— Exercise —
Could you show each line of the records that contains the word "pixel"?
Records shown Start Marker
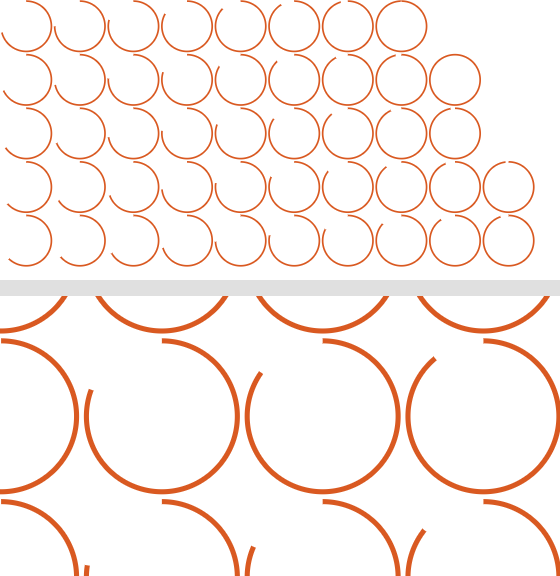
Top, the full canvas; bottom, a detail of the centre.
Write a Shadertoy shader that draws this pattern.

```glsl
// Grid of open orange rings whose arcs sweep further towards the upper right.

const float PI = 3.14159265;
const float TAU = 2.0 * PI;

// Lengths are fractions of the canvas height.
const vec2 FIRST_CENTER = vec2(24.0, 36.0) / 256.0;
const float PITCH = 49.0 / 256.0;
const float RADIUS = 23.0 / 256.0;
const float STROKE = 1.55 / 256.0;
const vec2 GRID = vec2(10.0, 5.0);

const vec3 PAPER = vec3(1.0);
const vec3 ORANGE = vec3(0.85, 0.35, 0.13);

// Ramp with a flat start and a linear rise past the knee.
float softRamp(float x, float knee, float softness) {
    return softness * log(1.0 + exp((x - knee) / softness));
}

// Clockwise sweep of a cell's arc, in degrees.
float sweepDegrees(vec2 cell) {
    float rise = dot(cell, vec2(14.8, 11.7));
    return 219.5 + softRamp(rise, 11.5, 12.0);
}

// Signed distance to a clockwise arc from the top, with square-cut ends.
float arcDistance(vec2 p, float radius, float stroke, float sweep) {
    float band = abs(length(p) - radius) - 0.5 * stroke;
    if (sweep >= TAU) return band;
    float angle = atan(p.x, p.y) - 0.5 * sweep;
    float fromMiddle = abs(mod(angle + PI, TAU) - PI);
    return max(band, (fromMiddle - 0.5 * sweep) * radius);
}

float coverage(float dist, float pixel) {
    return clamp(0.5 - dist / pixel, 0.0, 1.0);
}

void mainImage(out vec4 fragColor, in vec2 fragCoord) {
    float pixel = 1.0 / iResolution.y;
    vec2 grid = (fragCoord * pixel - FIRST_CENTER) / PITCH;

    // Nearest cell and position relative to its center
    vec2 cell = floor(grid + 0.5);
    vec2 local = (grid - cell) * PITCH;

    // Rings end at the grid border and just after the first full turn
    float degrees360 = sweepDegrees(cell);
    bool inside = all(greaterThanEqual(cell, vec2(0.0))) && all(lessThan(cell, GRID));
    bool visible = inside && degrees360 < 363.0;

    float dist = arcDistance(local, RADIUS, STROKE, radians(degrees360));
    float ink = visible ? coverage(dist, pixel) : 0.0;
    fragColor = vec4(mix(PAPER, ORANGE, ink), 1.0);
}
```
Records shown End Marker
— Reply to the task —
float coverage(float dist, float pixel) {
    return clamp(0.5 - dist / pixel, 0.0, 1.0);
    float pixel = 1.0 / iResolution.y;
    vec2 grid = (fragCoord * pixel - FIRST_CENTER) / PITCH;
    float ink = visible ? coverage(dist, pixel) : 0.0;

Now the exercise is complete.